## What is being asked
Retype each entry exactly. Skip any pictures.

## Source records
# # # #

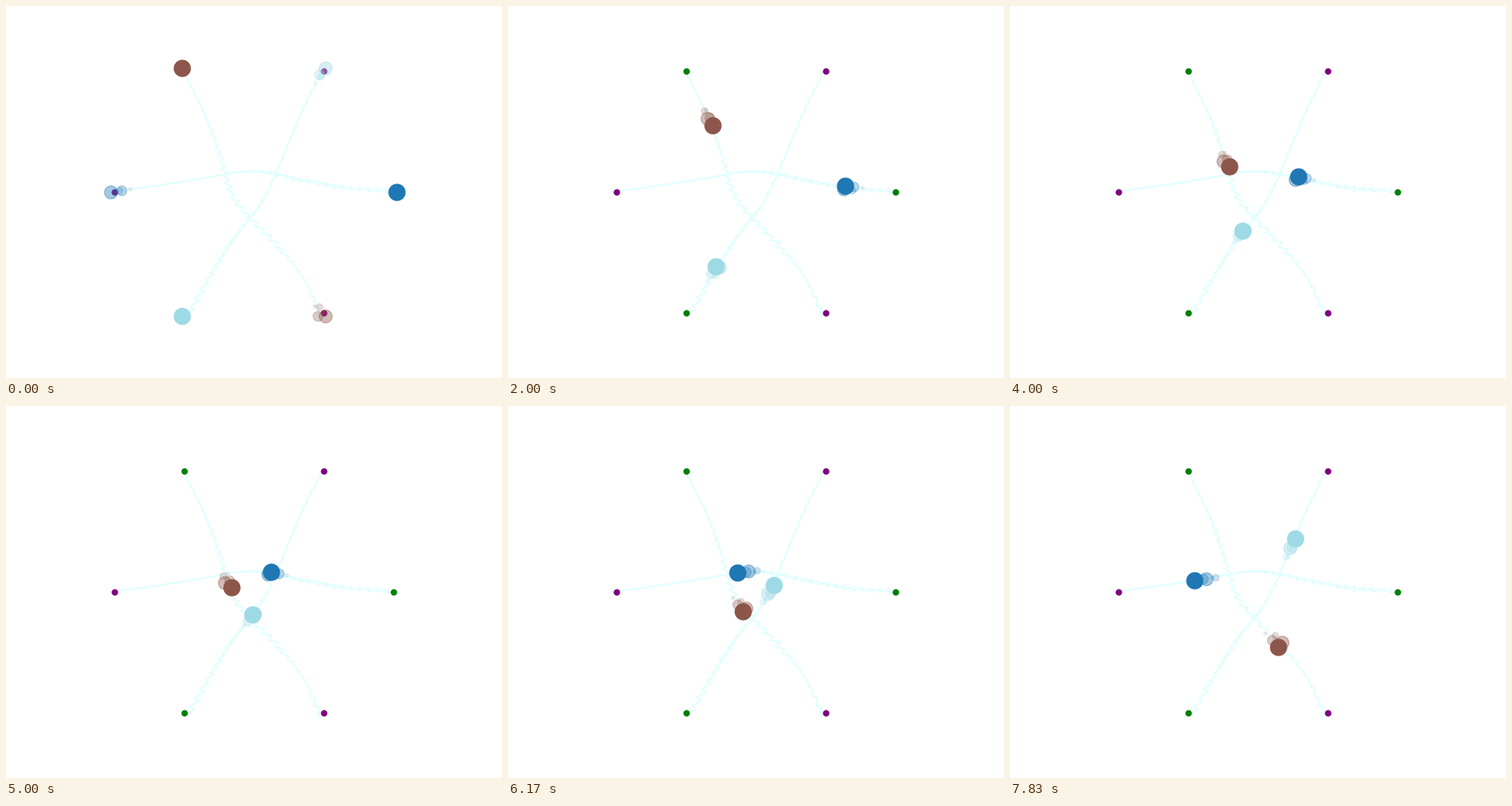
Animation, 640 px wide and 480 px high, one loop 8000 ms. Source, as a matplotlib script:

```python
import numpy as np
import matplotlib.pyplot as plt
from matplotlib.animation import FuncAnimation

W, H = 640, 480
LOOP, TICK = 8000, 40     # ms
SHOWN = 48                # steps shown in one loop
STEPS = 66                # points on each full path
TRAIL = 4                 # fading markers behind each agent
CENTER = np.array([W / 2, H / 2])
SHIFT = np.array([-0.5, 0])

# Every path is a smooth curve through points at these steps, plus a hop
# that changes sides on each step and blends between three vectors.
STOPS = np.array([0, 10, 20, 34, 47, 56, 65])
HOP_STOPS = [0, 47, 65]
AGENTS = [
    dict(color="#1f77b4", angle=0,
         curve=[(501, 239), (442.5, 235.2), (388.5, 225.8), (317.3, 213.3),
                (243, 224.4), (191, 232.3), (139.4, 239.3)],
         hop=[(3.6, -2.2), (4.8, -0.4), (4, -0.7)]),
    dict(color="#8c564b", angle=120,
         curve=[(231.5, 88), (258, 142), (274.7, 187.5), (297, 251.6),
                (351, 310.2), (383, 349.5), (408, 403)],
         hop=[(1.7, 3.2), (4.5, -0.9), (-3.2, 3.4)]),
    dict(color="#9edae5", angle=240,
         curve=[(235.5, 398), (267, 343.2), (292.3, 302.9), (332.5, 249.5),
                (366.2, 174.3), (384.5, 130.5), (410, 81.3)],
         hop=[(-4.5, 1.2), (-2.2, 3.1), (-2.2, 1.2)]),
]


def on_ring(degrees, radius=180):
    a = np.radians(degrees)
    return CENTER + radius * np.array([np.cos(a), -np.sin(a)])


def smooth(points, n):
    """Cubic Hermite curve through the points."""
    p = np.array(points)
    slope = np.gradient(p, STOPS, axis=0)
    k = np.clip(np.searchsorted(STOPS, n, "right") - 1, 0, len(STOPS) - 2)
    h = (STOPS[k + 1] - STOPS[k])[:, None]
    t = (n - STOPS[k])[:, None] / h
    return (p[k] * (1 + 2 * t) * (1 - t) ** 2 + p[k + 1] * t * t * (3 - 2 * t)
            + h * slope[k] * t * (1 - t) ** 2 + h * slope[k + 1] * t * t * (t - 1))


def zigzag(curve, hop, angle):
    n = np.arange(STEPS)
    size = np.column_stack([np.interp(n, HOP_STOPS, axis) for axis in zip(*hop)])
    side = np.where(n % 2, -1, 1)[:, None]
    path = smooth(curve, n) + side * size
    path[0] = on_ring(angle, 184.8)
    path[-1] = on_ring(angle + 180, 184.8)
    return path + SHIFT


fig = plt.figure(figsize=(W / 100, H / 100), dpi=100, facecolor="white")
ax = fig.add_axes([0, 0, 1, 1])
ax.set_xlim(0, W)
ax.set_ylim(H, 0)
ax.axis("off")

markers = []
for agent in AGENTS:
    angle = agent["angle"]
    path = zigzag(agent["curve"], agent["hop"], angle)
    ax.plot(*path.T, color="lightcyan", lw=1.5, zorder=1)
    for spot, color in ((angle, "green"), (angle + 180, "purple")):
        ax.plot(*on_ring(spot), "o", color=color, ms=5, zorder=2)

    # Trail from oldest to newest, then the agent itself.
    for back in range(TRAIL, -1, -1):
        near = 1 - back / (TRAIL + 1)
        dot, = ax.plot([], [], "o", color=agent["color"], ms=15 * near,
                       alpha=0.5 * near if back else 1, zorder=3)
        markers.append((dot, path, back))


def update(i):
    # A step begins with the tick that holds its start time.
    step = min((i + 1) * TICK * SHOWN // LOOP, SHOWN - 1)
    for dot, path, back in markers:
        x, y = path[(step - back) % STEPS]
        dot.set_data([x], [y])
    return [dot for dot, _, _ in markers]


anim = FuncAnimation(fig, update, frames=LOOP // TICK, interval=TICK,
                     repeat=True, repeat_delay=0, blit=False)
plt.show()
```
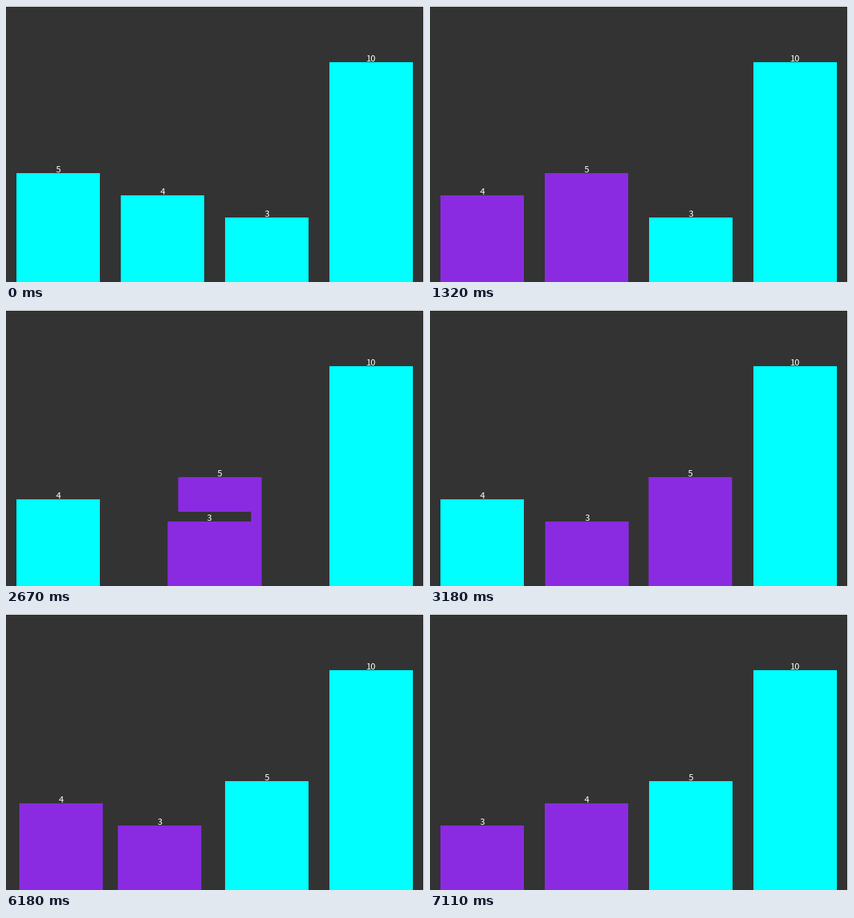
Write a matplotlib script that moves like this. It is 601x398 px and loops after 8000 ms.

```python
import numpy as np
import matplotlib.pyplot as plt
from matplotlib.animation import FuncAnimation
from matplotlib.patches import Rectangle

W, H, DPI = 601, 398, 64
LOOP, INTERVAL, TICK = 8000, 20, 30
DARK, IDLE, ACTIVE = "#333333", "#00ffff", "#8a2be2"
VALUES = [5, 4, 3, 10]
SLOT, BAR_W, UNIT, FLOOR, LABEL_H = 150, 120, 32, 401, 14

# Comparisons: start in ms, left slot, whether the pair swaps, lead in ticks
COMPARISONS = [
    (390, 0, True, -0.5),
    (2310, 1, True, -0.5),
    (4230, 2, False, 0),
    (6180, 0, True, 0.5),
]


def ease_out(x):
    """Cubic Bezier (0, 0, 0.58, 1)."""
    s = np.linspace(0, 1, 1001)
    return np.interp(x, 1.74 * s**2 * (1 - s) + s**3, 3 * s**2 - 2 * s**3)


class Bar:
    def __init__(self, ax, value):
        self.top = FLOOR - UNIT * value
        self.body = Rectangle((0, self.top), BAR_W, UNIT * value, lw=0, snap=False)
        self.strip = Rectangle((0, self.top - LABEL_H), BAR_W, LABEL_H,
                               lw=0, fc=DARK, snap=False)
        ax.add_patch(self.body)
        ax.add_patch(self.strip)
        self.label = ax.text(0, self.top - 1, str(value), color="white",
                             family="Noto Sans CJK JP", size=12.7 * 72 / DPI,
                             ha="center", va="baseline")

    def place(self, x, color, layer):
        self.body.set_x(x)
        self.strip.set_x(x)
        self.label.set_x(x + BAR_W / 2)
        self.body.set_facecolor(color)
        for part, lift in ((self.strip, 0), (self.body, 0.1), (self.label, 0.2)):
            part.set_zorder(layer + lift)


fig = plt.figure(figsize=(W / DPI, H / DPI), dpi=DPI, facecolor="white")
ax = fig.add_axes([0, 0, 1, 1])
ax.set(xlim=(0, W), ylim=(H, 0))
ax.axis("off")
ax.add_patch(Rectangle((0, 1), 600, H, lw=0, fc=DARK, snap=False, zorder=0))
bars = [Bar(ax, value) for value in VALUES]


def draw(frame):
    time = (frame + 0.5) * INTERVAL
    order = list(range(len(bars)))
    pair, shift = (), 0
    for start, slot, swaps, lead in COMPARISONS:
        if time < start:
            break
        if shift:
            a, b = previous, previous + 1
            order[a], order[b] = order[b], order[a]
        pair, previous = (slot, slot + 1), slot
        ticks = (time - start) // TICK + lead
        shift = SLOT * ease_out(np.clip(ticks / 30, 0, 1)) if swaps else 0

    for slot, index in enumerate(order):
        x = 15 + SLOT * slot
        color, layer = IDLE, 1
        if slot in pair:
            color = ACTIVE
            if slot == pair[0]:
                x += shift
            else:
                x -= shift
                layer = 2
        bars[index].place(x, color, layer)
    return []


anim = FuncAnimation(fig, draw, frames=LOOP // INTERVAL, interval=INTERVAL,
                     repeat=True, repeat_delay=0, blit=False)
plt.show()
```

# # # #

## Task answer
Animation, 640 px wide and 480 px high, one loop 8000 ms. Source, as a matplotlib script:

```python
import numpy as np
import matplotlib.pyplot as plt
from matplotlib.animation import FuncAnimation

W, H = 640, 480
LOOP, TICK = 8000, 40     # ms
SHOWN = 48                # steps shown in one loop
STEPS = 66                # points on each full path
TRAIL = 4                 # fading markers behind each agent
CENTER = np.array([W / 2, H / 2])
SHIFT = np.array([-0.5, 0])

# Every path is a smooth curve through points at these steps, plus a hop
# that changes sides on each step and blends between three vectors.
STOPS = np.array([0, 10, 20, 34, 47, 56, 65])
HOP_STOPS = [0, 47, 65]
AGENTS = [
    dict(color="#1f77b4", angle=0,
         curve=[(501, 239), (442.5, 235.2), (388.5, 225.8), (317.3, 213.3),
                (243, 224.4), (191, 232.3), (139.4, 239.3)],
         hop=[(3.6, -2.2), (4.8, -0.4), (4, -0.7)]),
    dict(color="#8c564b", angle=120,
         curve=[(231.5, 88), (258, 142), (274.7, 187.5), (297, 251.6),
                (351, 310.2), (383, 349.5), (408, 403)],
         hop=[(1.7, 3.2), (4.5, -0.9), (-3.2, 3.4)]),
    dict(color="#9edae5", angle=240,
         curve=[(235.5, 398), (267, 343.2), (292.3, 302.9), (332.5, 249.5),
                (366.2, 174.3), (384.5, 130.5), (410, 81.3)],
         hop=[(-4.5, 1.2), (-2.2, 3.1), (-2.2, 1.2)]),
]


def on_ring(degrees, radius=180):
    a = np.radians(degrees)
    return CENTER + radius * np.array([np.cos(a), -np.sin(a)])


def smooth(points, n):
    """Cubic Hermite curve through the points."""
    p = np.array(points)
    slope = np.gradient(p, STOPS, axis=0)
    k = np.clip(np.searchsorted(STOPS, n, "right") - 1, 0, len(STOPS) - 2)
    h = (STOPS[k + 1] - STOPS[k])[:, None]
    t = (n - STOPS[k])[:, None] / h
    return (p[k] * (1 + 2 * t) * (1 - t) ** 2 + p[k + 1] * t * t * (3 - 2 * t)
            + h * slope[k] * t * (1 - t) ** 2 + h * slope[k + 1] * t * t * (t - 1))


def zigzag(curve, hop, angle):
    n = np.arange(STEPS)
    size = np.column_stack([np.interp(n, HOP_STOPS, axis) for axis in zip(*hop)])
    side = np.where(n % 2, -1, 1)[:, None]
    path = smooth(curve, n) + side * size
    path[0] = on_ring(angle, 184.8)
    path[-1] = on_ring(angle + 180, 184.8)
    return path + SHIFT


fig = plt.figure(figsize=(W / 100, H / 100), dpi=100, facecolor="white")
ax = fig.add_axes([0, 0, 1, 1])
ax.set_xlim(0, W)
ax.set_ylim(H, 0)
ax.axis("off")

markers = []
for agent in AGENTS:
    angle = agent["angle"]
    path = zigzag(agent["curve"], agent["hop"], angle)
    ax.plot(*path.T, color="lightcyan", lw=1.5, zorder=1)
    for spot, color in ((angle, "green"), (angle + 180, "purple")):
        ax.plot(*on_ring(spot), "o", color=color, ms=5, zorder=2)

    # Trail from oldest to newest, then the agent itself.
    for back in range(TRAIL, -1, -1):
        near = 1 - back / (TRAIL + 1)
        dot, = ax.plot([], [], "o", color=agent["color"], ms=15 * near,
                       alpha=0.5 * near if back else 1, zorder=3)
        markers.append((dot, path, back))


def update(i):
    # A step begins with the tick that holds its start time.
    step = min((i + 1) * TICK * SHOWN // LOOP, SHOWN - 1)
    for dot, path, back in markers:
        x, y = path[(step - back) % STEPS]
        dot.set_data([x], [y])
    return [dot for dot, _, _ in markers]


anim = FuncAnimation(fig, update, frames=LOOP // TICK, interval=TICK,
                     repeat=True, repeat_delay=0, blit=False)
plt.show()
```
Write a matplotlib script that moves like this. It is 601x398 px and loops after 8000 ms.

```python
import numpy as np
import matplotlib.pyplot as plt
from matplotlib.animation import FuncAnimation
from matplotlib.patches import Rectangle

W, H, DPI = 601, 398, 64
LOOP, INTERVAL, TICK = 8000, 20, 30
DARK, IDLE, ACTIVE = "#333333", "#00ffff", "#8a2be2"
VALUES = [5, 4, 3, 10]
SLOT, BAR_W, UNIT, FLOOR, LABEL_H = 150, 120, 32, 401, 14

# Comparisons: start in ms, left slot, whether the pair swaps, lead in ticks
COMPARISONS = [
    (390, 0, True, -0.5),
    (2310, 1, True, -0.5),
    (4230, 2, False, 0),
    (6180, 0, True, 0.5),
]


def ease_out(x):
    """Cubic Bezier (0, 0, 0.58, 1)."""
    s = np.linspace(0, 1, 1001)
    return np.interp(x, 1.74 * s**2 * (1 - s) + s**3, 3 * s**2 - 2 * s**3)


class Bar:
    def __init__(self, ax, value):
        self.top = FLOOR - UNIT * value
        self.body = Rectangle((0, self.top), BAR_W, UNIT * value, lw=0, snap=False)
        self.strip = Rectangle((0, self.top - LABEL_H), BAR_W, LABEL_H,
                               lw=0, fc=DARK, snap=False)
        ax.add_patch(self.body)
        ax.add_patch(self.strip)
        self.label = ax.text(0, self.top - 1, str(value), color="white",
                             family="Noto Sans CJK JP", size=12.7 * 72 / DPI,
                             ha="center", va="baseline")

    def place(self, x, color, layer):
        self.body.set_x(x)
        self.strip.set_x(x)
        self.label.set_x(x + BAR_W / 2)
        self.body.set_facecolor(color)
        for part, lift in ((self.strip, 0), (self.body, 0.1), (self.label, 0.2)):
            part.set_zorder(layer + lift)


fig = plt.figure(figsize=(W / DPI, H / DPI), dpi=DPI, facecolor="white")
ax = fig.add_axes([0, 0, 1, 1])
ax.set(xlim=(0, W), ylim=(H, 0))
ax.axis("off")
ax.add_patch(Rectangle((0, 1), 600, H, lw=0, fc=DARK, snap=False, zorder=0))
bars = [Bar(ax, value) for value in VALUES]


def draw(frame):
    time = (frame + 0.5) * INTERVAL
    order = list(range(len(bars)))
    pair, shift = (), 0
    for start, slot, swaps, lead in COMPARISONS:
        if time < start:
            break
        if shift:
            a, b = previous, previous + 1
            order[a], order[b] = order[b], order[a]
        pair, previous = (slot, slot + 1), slot
        ticks = (time - start) // TICK + lead
        shift = SLOT * ease_out(np.clip(ticks / 30, 0, 1)) if swaps else 0

    for slot, index in enumerate(order):
        x = 15 + SLOT * slot
        color, layer = IDLE, 1
        if slot in pair:
            color = ACTIVE
            if slot == pair[0]:
                x += shift
            else:
                x -= shift
                layer = 2
        bars[index].place(x, color, layer)
    return []


anim = FuncAnimation(fig, draw, frames=LOOP // INTERVAL, interval=INTERVAL,
                     repeat=True, repeat_delay=0, blit=False)
plt.show()
```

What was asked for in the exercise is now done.